Report every line in the records below that holds the word "circle".

★ ★ ★

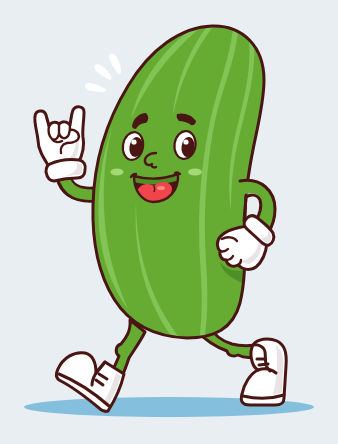
<!DOCTYPE html>
<html lang="en">
<head>
<meta charset="utf-8">
<title>Walking cucumber</title>
<style>
:root {
  --backdrop: #e8eef2;
  --shadow: #84bfdd;
  --skin: #66ac33;
  --skin-light: #82c455;
  --skin-dark: #4f8f2a;
  --outline: #4a1614;
  --glove: #ffffff;
  --glove-shade: #e9e3e6;
  --tongue: #f0454a;
  --tongue-light: #f98a86;
  --cheek: #a5d978;
}
html, body { margin: 0; background: var(--backdrop); overflow: hidden; }
svg { display: block; width: 338px; height: 444px; }
.ink { stroke: var(--outline); stroke-width: 3; stroke-linecap: round; stroke-linejoin: round; }
.skin { fill: var(--skin); }
.white { fill: var(--glove); }
.shade { fill: var(--glove-shade); }
.line { fill: none; }
.limb-edge { fill: none; stroke: var(--outline); stroke-width: 16; stroke-linecap: butt; }
.limb-fill { fill: none; stroke: var(--skin); stroke-width: 10.5; stroke-linecap: round; }
.stripe { fill: var(--skin-light); }
.dark { fill: var(--outline); }
</style>
</head>
<body>
<svg viewBox="0 0 338 444" role="img" aria-label="Smiling cucumber character walking and raising a gloved hand">
  <defs>
    <path id="body-shape" d="M212 26C243 25 264 47 264 80C264 114 250 148 246 196C243 236 248 270 240 303C233 329 214 338 187 338C158 337 131 326 114 299C98 273 92 240 93 205C94 163 106 122 128 86C150 49 181 27 212 26Z"/>
    <clipPath id="body-clip"><use href="#body-shape"/></clipPath>
    <clipPath id="mouth-clip"><path d="M134 176C148 180 164 179 178 174C179 191 168 202 153 202C141 201 134 190 134 176Z"/></clipPath>
  </defs>

  <rect width="338" height="444" fill="var(--backdrop)"/>
  <ellipse cx="169" cy="407" rx="145" ry="10" fill="var(--shadow)"/>

  <g id="motion-marks" class="white">
    <path d="M110 54C114 52 119 58 121 69C122 74 119 76 116 71C111 64 107 56 110 54Z"/>
    <path d="M95 65C99 62 107 69 111 76C113 80 110 81 106 78C99 74 92 69 95 65Z"/>
    <path d="M85 85C87 81 97 84 104 88C108 90 106 93 101 92C93 92 84 90 85 85Z"/>
  </g>

  <g id="back-leg">
    <path class="ink skin" d="M209 325C214 336 222 341 232 344C243 347 252 346 262 344L264 354C254 358 244 358 238 355C234 357 228 356 227 351C216 347 205 340 196 330Z"/>
    <path class="ink white" d="M253 345C257 339 268 337 277 341C285 345 287 353 286 366L284 398C284 404 280 405 275 405L250 405C242 405 240 401 242 394C244 384 250 374 258 370C251 366 249 352 253 345Z"/>
    <path class="shade" d="M276 346C283 350 284 360 283 370L282 392L273 395C277 379 278 360 276 346Z"/>
    <path class="ink line" d="M253 345C259 344 264 347 265 352C266 359 264 366 270 371M258 370C264 368 271 369 276 373M243 396C256 399 271 399 284 395M257 359L265 359M259 365L268 364"/>
  </g>

  <g id="front-leg">
    <path class="ink skin" d="M130 320C131 331 126 338 121 344C115 346 115 353 119 356C117 361 115 366 112 371L122 376C125 370 127 364 129 358C134 350 140 342 145 332Z"/>
    <path class="ink white" d="M105 362L124 374C121 387 115 400 108 411C105 412 102 411 99 408C87 398 73 387 59 380C55 377 56 373 58 369C63 358 74 351 85 353C93 355 96 363 96 373Z"/>
    <path class="shade" d="M116 373L121 376C118 386 113 397 107 406L103 403C109 394 113 383 116 373Z"/>
    <path class="ink line" d="M105 362L96 373C93 378 92 381 92 385M59 374C76 381 93 392 109 406M99 374L107 379M96 380L103 385"/>
  </g>

  <g id="raised-arm">
    <path class="limb-edge" d="M63 176C67 191 78 197 100 194"/>
    <path class="limb-fill" d="M63 174C67 191 78 197 102 194"/>
  </g>

  <g id="body">
    <use href="#body-shape" class="skin"/>
    <g clip-path="url(#body-clip)">
      <path class="stripe" d="M205 24C171 51 146 84 131 119C139 83 163 48 198 24Z"/>
      <path class="stripe" d="M215 24C193 52 180 83 173 115C176 81 190 48 209 24Z"/>
      <path class="stripe" d="M238 31C235 62 222 88 215 121C206 166 203 216 206 262C208 292 208 318 204 340L199 340C203 314 202 288 200 260C197 214 201 162 211 117C218 86 229 61 233 29Z"/>
      <path class="stripe" d="M254 45C256 79 244 113 236 151C232 173 231 191 231 211C228 188 229 168 233 146C240 111 252 79 249 41Z"/>
      <path class="stripe" d="M112 128C103 162 102 199 106 233C110 263 118 286 128 309C111 286 102 259 99 228C97 194 101 158 112 128Z"/>
      <path class="stripe" d="M136 202C136 236 143 270 155 297C162 313 171 327 181 340L174 340C164 327 156 312 150 297C139 269 134 237 136 202Z"/>
      <path fill="var(--skin-dark)" d="M220 262C226 270 237 273 248 269L247 286C238 280 223 276 220 262Z"/>
    </g>
    <use href="#body-shape" class="ink line"/>
  </g>

  <g id="face">
    <ellipse cx="117" cy="172" rx="6.5" ry="3.5" fill="var(--cheek)"/>
    <ellipse cx="195" cy="172" rx="7" ry="3.5" fill="var(--cheek)"/>
    <path class="dark" d="M132 126C133 119 139 113 146 113C149 116 149 120 146 123C142 123 138 125 136 129C134 129 132 128 132 126Z"/>
    <path class="dark" d="M177 114C184 112 192 115 196 121C196 124 193 126 191 125C187 122 183 121 179 121C177 119 176 116 177 114Z"/>
    <g id="left-eye">
      <ellipse class="ink white" cx="133" cy="146" rx="10" ry="14" transform="rotate(10 133 146)" style="stroke-width:2.2"/>
      <ellipse class="dark" cx="136" cy="147" rx="6.5" ry="10" transform="rotate(10 136 147)"/>
      <circle class="white" cx="134" cy="142" r="2.6"/>
    </g>
    <g id="right-eye">
      <ellipse class="ink white" cx="185" cy="145" rx="10.5" ry="14" transform="rotate(8 185 145)" style="stroke-width:2.2"/>
      <ellipse class="dark" cx="188" cy="147" rx="6.5" ry="10" transform="rotate(8 188 147)"/>
      <circle class="white" cx="186" cy="142" r="2.6"/>
    </g>
    <path class="ink line" style="stroke-width:2.4" d="M156 153C149 153 144 157 145 162C146 165 149 166 152 164M151 165C152 167 154 168 156 167"/>
    <g id="mouth">
      <g clip-path="url(#mouth-clip)">
        <rect class="dark" x="130" y="170" width="52" height="36"/>
        <path fill="var(--skin-dark)" d="M132 174C148 180 164 179 180 173L179 180C164 185 148 186 134 182Z"/>
        <path fill="var(--tongue)" d="M137 191C140 184 148 182 154 186C160 180 170 181 172 188C172 199 162 206 152 205C143 204 138 198 137 191Z"/>
        <path d="M154 186C155 188 155 190 154 192" fill="none" stroke="var(--outline)" stroke-width="1.5"/>
        <ellipse cx="161" cy="188" rx="4" ry="2" fill="var(--tongue-light)"/>
      </g>
      <path class="ink line" style="stroke-width:2.4" d="M134 176C148 180 164 179 178 174C179 191 168 202 153 202C141 201 134 190 134 176ZM131 177C132 175 134 174 136 174M175 173C177 172 179 173 180 174"/>
    </g>
  </g>

  <g id="raised-glove">
    <path class="ink white" d="M48 165C43 157 38 149 38 140C37 131 34 123 35 116C36 110 44 109 46 115L49 126C51 122 56 121 59 124C62 121 67 121 70 125C71 120 71 115 73 110C76 105 84 106 84 112C84 121 82 130 83 137C85 147 82 156 78 164Z"/>
    <path class="shade" d="M77 134C80 143 79 153 74 161L66 162C74 155 77 145 77 134Z"/>
    <path class="ink line" style="stroke-width:2.4" d="M49 126C48 131 49 136 52 139C56 141 59 137 59 133L59 124M59 133C60 138 65 140 68 136C70 133 70 129 70 125M70 130C74 129 79 132 79 137C78 142 72 143 67 143C62 144 60 148 61 153M52 139C54 142 58 143 62 141"/>
    <path class="ink white" d="M50 164C59 160 70 159 79 160C84 161 86 165 85 170C85 175 82 178 77 178C69 178 62 179 54 181C49 181 47 177 46 172C46 168 47 165 50 164Z"/>
    <path class="shade" d="M77 163C82 163 83 166 82 170C82 174 80 175 76 175L66 176C74 173 78 169 77 163Z"/>
  </g>

  <g id="hip-arm">
    <path class="skin" d="M240 181C261 177 275 191 275 209C275 218 272 227 268 233L255 225C260 217 263 207 261 200C258 192 250 192 241 195Z"/>
    <path class="ink line" d="M240 181C261 177 275 191 275 209C275 218 272 227 268 233M255 222C260 215 262 206 260 200C257 194 251 194 246 197L244 221"/>
    <path class="ink white" d="M249 226C239 227 226 230 220 237C216 242 217 248 220 251C219 256 222 260 226 260C227 265 233 268 238 265C243 270 251 271 256 267C263 261 266 252 267 243Z"/>
    <path class="shade" d="M262 244C261 254 256 261 249 264C246 264 243 263 241 261C250 259 257 253 259 242Z"/>
    <path class="ink line" style="stroke-width:2.4" d="M220 251C223 252 226 251 228 249M226 260C229 260 232 258 233 256M222 239C227 236 234 237 237 241M238 265C240 264 241 262 241 260"/>
    <path class="ink white" d="M247 218C251 214 256 216 260 220C265 224 270 228 273 233C275 238 273 243 269 245C265 246 262 243 259 240C255 236 250 232 246 228C243 225 244 221 247 218Z"/>
    <path class="shade" d="M268 230C272 234 273 239 269 242C266 243 263 241 261 238C266 238 269 235 268 230Z"/>
  </g>
</svg>
</body>
</html>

★ ★ ★

* **Written solution**:
      <circle class="white" cx="134" cy="142" r="2.6"/>
      <circle class="white" cx="186" cy="142" r="2.6"/>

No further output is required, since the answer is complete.